── Records for processing

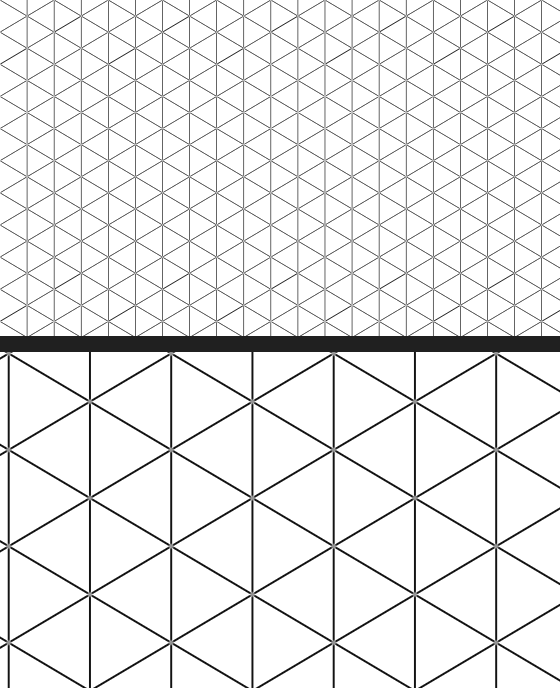
Top: the whole. Bottom: its middle third, enlarged.
Reproduce this pattern procedurally as a Shadertoy shader.

```glsl
// Isometric grid of thin dark lines: verticals and two diagonal families forming triangles.
#define COLUMN_WIDTH 0.0806    // spacing of verticals, in canvas heights
#define ROW_HEIGHT 0.09565     // spacing of junctions along a vertical
#define LINE_WIDTH 0.00195
#define HEAVY_SCALE 1.3        // widening of the heavier rising strokes
#define GAP_RADIUS 0.0032      // pale spot at each junction
#define GAP_FADE 0.55
#define INK vec3(0.07)
#define PAPER vec3(1.0)

// Signed offset to the nearest integer.
float nearestOffset(float t) {
    return t - floor(t + 0.5);
}

// Box-filtered share of a pixel covered by a line at distance d.
float lineCoverage(float d, float width, float pixel) {
    float nearEdge = max(d - 0.5 * pixel, -0.5 * width);
    float farEdge = min(d + 0.5 * pixel, 0.5 * width);
    return max(farEdge - nearEdge, 0.0) / pixel;
}

// Heavier strokes recur on alternate columns, in two rows out of eight.
float risingWidth(vec2 cell) {
    float column = floor(cell.x);
    float diagonal = floor(cell.y + 0.5 * cell.x + 0.5);
    float row = diagonal - 0.5 * column - 1.0;
    bool heavy = mod(column, 2.0) < 0.5 && mod(diagonal, 2.0) < 0.5
              && mod(row, 8.0) < 1.5;
    return LINE_WIDTH * (heavy ? HEAVY_SCALE : 1.0);
}

void mainImage(out vec4 fragColor, in vec2 fragCoord) {
    float pixel = 1.0 / iResolution.y;
    vec2 pos = vec2(fragCoord.x, iResolution.y - fragCoord.y) * pixel;
    vec2 spacing = vec2(COLUMN_WIDTH, ROW_HEIGHT);
    vec2 cell = pos / spacing;

    // Distances to the three line families
    float slopeCos = COLUMN_WIDTH / length(spacing * vec2(1.0, 0.5));
    float dVertical = nearestOffset(cell.x) * COLUMN_WIDTH;
    float dFalling = nearestOffset(cell.y - 0.5 * cell.x) * ROW_HEIGHT * slopeCos;
    float dRising = nearestOffset(cell.y + 0.5 * cell.x) * ROW_HEIGHT * slopeCos;

    // The left border itself carries no vertical
    float ink = lineCoverage(dVertical, LINE_WIDTH, pixel) * step(0.5, cell.x);
    ink = max(ink, lineCoverage(dFalling, LINE_WIDTH, pixel));
    ink = max(ink, lineCoverage(dRising, risingWidth(cell), pixel));

    // Pale gaps where the lines meet
    float column = floor(cell.x + 0.5);
    float dJunction = length(vec2(dVertical, nearestOffset(cell.y - 0.5 * column) * ROW_HEIGHT));
    ink *= 1.0 - GAP_FADE * (1.0 - smoothstep(0.3 * GAP_RADIUS, GAP_RADIUS + 0.5 * pixel, dJunction));

    fragColor = vec4(mix(PAPER, INK, ink), 1.0);
}
```
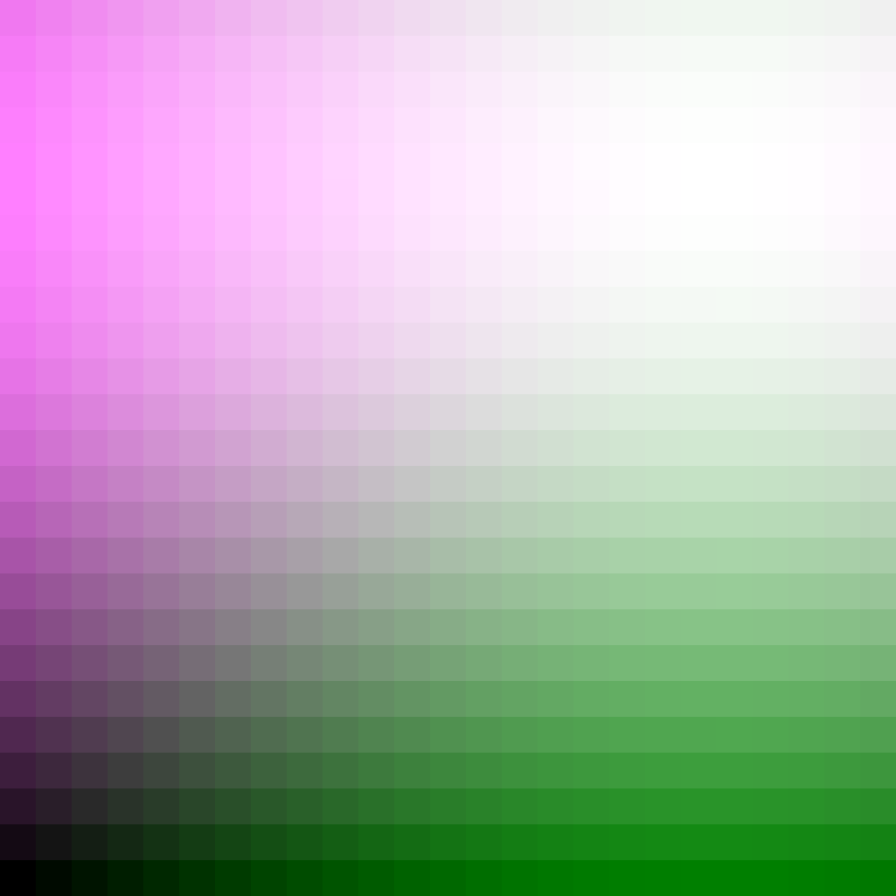
Reproduce this background procedurally as a three.js fragment shader.

```glsl
varying vec2 vUv;

// Lower-left corner of each tile, with edges blended over one pixel
vec2 tileCorner(vec2 uv, float tiles) {
  vec2 grid = uv * tiles;
  vec2 pixel = max(fwidth(grid), vec2(1e-4));
  vec2 leading = grid + 0.5 * pixel;
  vec2 blend = clamp(fract(leading) / pixel, 0.0, 1.0);
  return (floor(leading) - 1.0 + blend) / tiles;
}

void main() {
  vec2 corner = tileCorner(vUv, 25.0);

  // Each axis swells to its peak near pi / 4
  vec2 wave = sin(2.0 * max(corner, 0.0));

  // Height drives magenta; both axes share green
  float magenta = wave.y;
  float green = 0.5 * (wave.x + wave.y);
  gl_FragColor = vec4(magenta, green, magenta, 1.0);
}
```
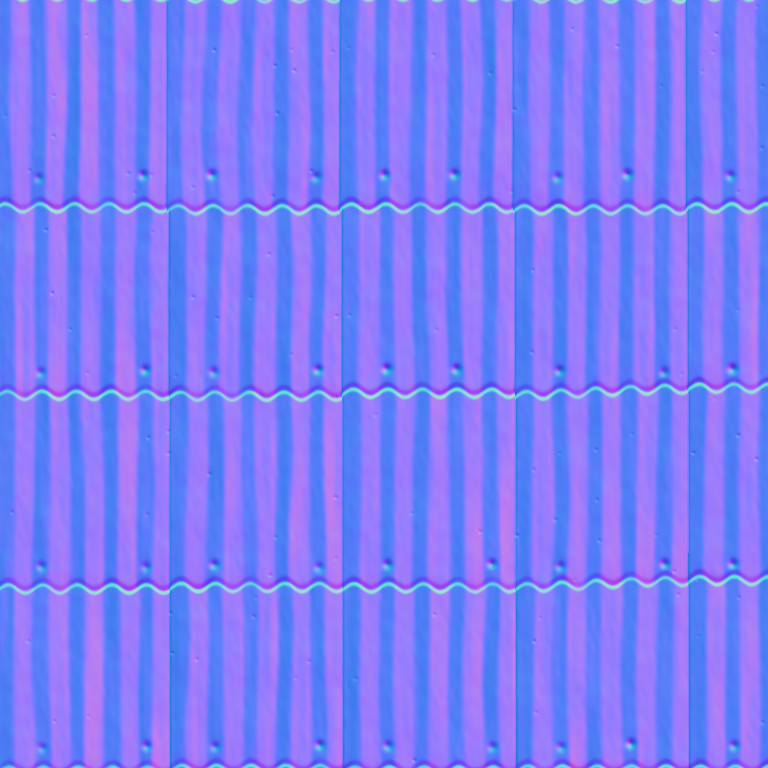
This texture map is drawn by a Shadertoy shader. Its source:

```glsl
// Tangent-space normal map of overlapping corrugated metal sheets in four rows.
// Surface slopes from the corrugation, sheet laps, wavy lips, fastener dents
// and wear are summed, then normalised and packed into colour.

const float TAU = 6.2831853;
const float SHEET_WIDTH = 0.2252;
const float RIDGES = 5.0;

// Lower edge of each row, bottom to top, and the top border
const float LIP_Y[5] = float[5](-0.002, 0.233, 0.486, 0.727, 1.003);

float hash(vec2 p) {
    return fract(sin(dot(p, vec2(127.1, 311.7))) * 43758.5453);
}

float noise(vec2 p) {
    vec2 i = floor(p), f = fract(p);
    f = f * f * (3.0 - 2.0 * f);
    return mix(mix(hash(i), hash(i + vec2(1, 0)), f.x),
               mix(hash(i + vec2(0, 1)), hash(i + vec2(1, 1)), f.x), f.y);
}

// Position along a row in sheets; seams step and lean a little
float sheetCoord(vec2 uv, float row) {
    float lean = 0.004 * (hash(vec2(row, 5.0)) - 0.5) * uv.y;
    return (uv.x + 0.0077 - 0.0015 * (3.0 - row) + lean) / SHEET_WIDTH;
}

// Height of the wavy lower edge of a row
float lipHeight(vec2 uv, int i) {
    float row = min(float(i), 3.0);
    float s = sheetCoord(uv, row);
    float jog = 0.005 * (hash(vec2(floor(s), row + 9.0)) - 0.5);
    float rise = 0.009 * smoothstep(0.64, 0.89, uv.x) * float(i == 1 || i == 2);
    float wave = 0.0052 * cos(TAU * (fract(s) * RIDGES - 0.33));
    return LIP_Y[i] + jog + rise + wave;
}

// Slope of a round hollow
vec2 dent(vec2 q, float radius) {
    q /= radius;
    return -q * exp(-0.5 * dot(q, q));
}

// Fine relief: long vertical creases, soft buckles and grain
float relief(vec2 p) {
    return 0.0024 * noise(p * vec2(85.0, 9.0))
         + 0.0020 * noise(p * vec2(38.0, 24.0) + 17.0)
         + 0.0007 * noise(p * vec2(150.0, 70.0) + 41.0);
}

void mainImage(out vec4 fragColor, in vec2 fragCoord) {
    vec2 uv = fragCoord / iResolution.xy;

    // Find the row and accumulate the lips: bright rim, shaded hollow above
    float row = 0.0, lipSlope = 0.0, above = 1.0;
    for (int i = 0; i < 5; i++) {
        float d = uv.y - lipHeight(uv, i);
        if (d > 0.0) {
            row = min(float(i), 3.0);
            above = d;
        }
        float worn = 0.65 + 0.7 * noise(vec2(uv.x * 45.0, float(i) * 7.0));
        float rim = d / 0.0024, hollow = (d - 0.0062) / 0.0038;
        lipSlope += worn * (1.25 * exp(-rim * rim) - 0.42 * exp(-hollow * hollow));
    }

    float s = sheetCoord(uv, row);
    float sheet = floor(s);
    vec2 id = vec2(sheet, row);
    vec2 seed = vec2(hash(id), hash(id + 31.0)) * 20.0;

    // Corrugation: broad right-facing flanks and narrower left-facing bands
    float ridge = fract(s) * RIDGES;
    float wobble = 0.16 * (noise(uv * vec2(24.0, 7.0) + seed) - 0.5);
    float crest = 0.5 + 0.5 * cos(TAU * (ridge - 0.28 + wobble));
    float band = smoothstep(0.28, 0.95, crest);
    band = max(band, 0.95 * (1.0 - smoothstep(0.25, 0.6, ridge)));
    float depth = 0.52 + 0.16 * noise(vec2(floor(ridge + 0.2) * 3.7, uv.y * 5.0) + seed);
    vec2 slope = vec2(0.21 - depth * band, -0.02);

    // Rusty streaks tilt the flanks further right, strongest near the lip
    float streak = smoothstep(0.5, 0.9, noise(uv * vec2(75.0, 5.0) + seed));
    float patches = noise(uv * vec2(14.0, 9.0) + seed + 8.0);
    slope.x += 0.36 * streak * patches * (1.0 - band);
    float nearLip = exp(-above / 0.022);
    slope += nearLip * vec2(0.16, -0.2) * (noise(uv * vec2(60.0, 40.0)) - 0.2);

    // Side laps: raised right edge, then a thin dark step
    float toSeam = (fract(s) - 1.0) * SHEET_WIDTH;
    slope.x += 0.2 * exp(toSeam / 0.005);
    float seam = (abs(fract(s + 0.5) - 0.5) * SHEET_WIDTH) / 0.0017;
    slope.x -= 0.6 * exp(-seam * seam);

    // Wear from the gradient of the fine relief
    float e = 0.0015;
    vec2 p = uv + seed;
    float h = relief(p);
    slope -= vec2(relief(p + vec2(e, 0)) - h, relief(p + vec2(0, e)) - h) / e * 0.65;

    // Two fasteners per sheet, set on ridge crests
    for (int j = 0; j < 2; j++) {
        float pick = hash(id + float(j) * 13.0);
        float slot = j == 0 ? 1.29 : 4.31 - step(0.82, pick);
        float rise = 0.028 + 0.013 * step(2.5, row) + 0.006 * pick;
        vec2 q = vec2((ridge - slot) * SHEET_WIDTH / RIDGES, uv.y - LIP_Y[int(row)] - rise);
        slope += (0.8 + 0.6 * pick) * dent(q, 0.0038);
    }

    // Sparse small pits
    vec2 cell = floor(uv * 38.0);
    vec2 centre = 0.25 + 0.5 * vec2(hash(cell + 3.0), hash(cell + 7.0));
    float pit = step(0.93, hash(cell)) * (0.25 + 0.35 * hash(cell + 11.0));
    slope += pit * dent((fract(uv * 38.0) - centre) / 38.0, 0.0017);

    slope.y += lipSlope;
    fragColor = vec4(0.5 + 0.5 * normalize(vec3(slope, 1.0)), 1.0);
}
```
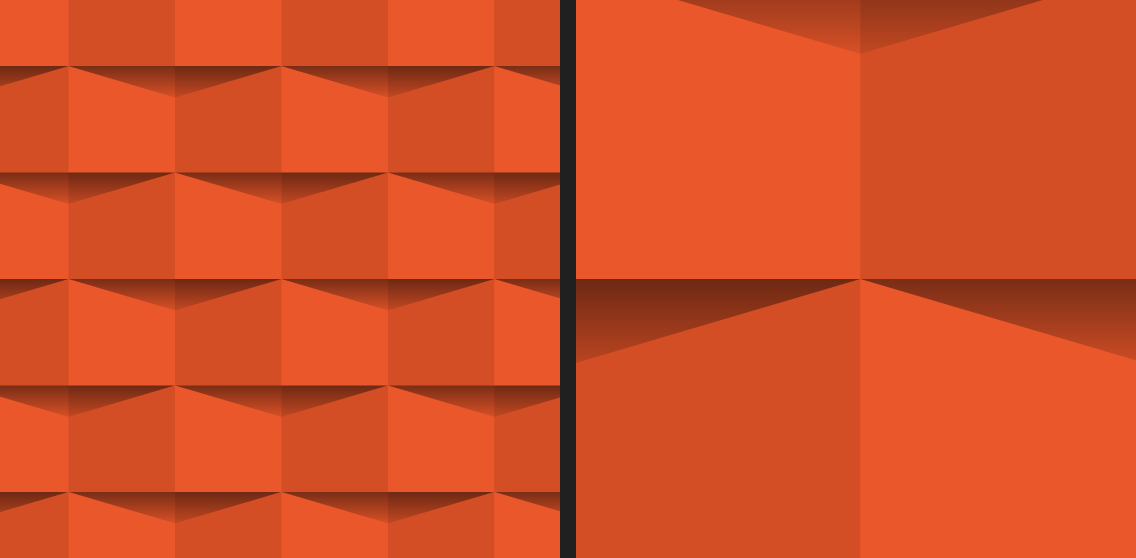
Left, the full canvas; right, a detail of the centre.
This pattern is drawn by a Shadertoy shader. Its source:

```glsl
// Checkered orange panels with tilted tops and graded triangular shadows.
#define CELL 0.1901                   // panel side, in canvas widths
#define SHIFT vec2(0.0026, 0.0)       // grid offset from the canvas centre
#define SLOPE 0.295                   // deepest shadow, in panel sides
#define LIGHT vec3(0.914, 0.341, 0.164)
#define DARK vec3(0.827, 0.306, 0.145)
#define SHADE_TOP 0.52                // shadow brightness under the ledge
#define SHADE_END 0.92                // shadow brightness at its lowest tip
#define SAMPLES 4                     // antialiasing samples per axis

// Colour at a point measured in panel sides from the grid origin.
vec3 panelColor(vec2 p) {
    vec2 id = floor(p);
    vec2 f = p - id;
    bool lit = mod(id.x + id.y, 2.0) > 0.5;
    vec3 base = lit ? LIGHT : DARK;

    // The tilted top edge falls away from the peak shared by two panels.
    float depth = 1.0 - f.y;
    float edge = SLOPE * (lit ? f.x : 1.0 - f.x);
    float shade = mix(SHADE_TOP, SHADE_END, depth / SLOPE);
    return depth < edge ? base * shade : base;
}

void mainImage(out vec4 fragColor, in vec2 fragCoord) {
    vec3 sum = vec3(0.0);

    // Average a regular grid of samples to smooth every edge.
    for (int j = 0; j < SAMPLES; j++) {
        for (int i = 0; i < SAMPLES; i++) {
            vec2 jitter = (vec2(i, j) + 0.5) / float(SAMPLES) - 0.5;
            vec2 uv = (fragCoord + jitter - 0.5 * iResolution.xy) / iResolution.x;
            sum += panelColor((uv - SHIFT) / CELL);
        }
    }
    fragColor = vec4(sum / float(SAMPLES * SAMPLES), 1.0);
}
```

────

Exercise brief
When a line among the entries contains "axis", pull that line out.

Solution for this problem
  // Each axis swells to its peak near pi / 4
#define SAMPLES 4                     // antialiasing samples per axis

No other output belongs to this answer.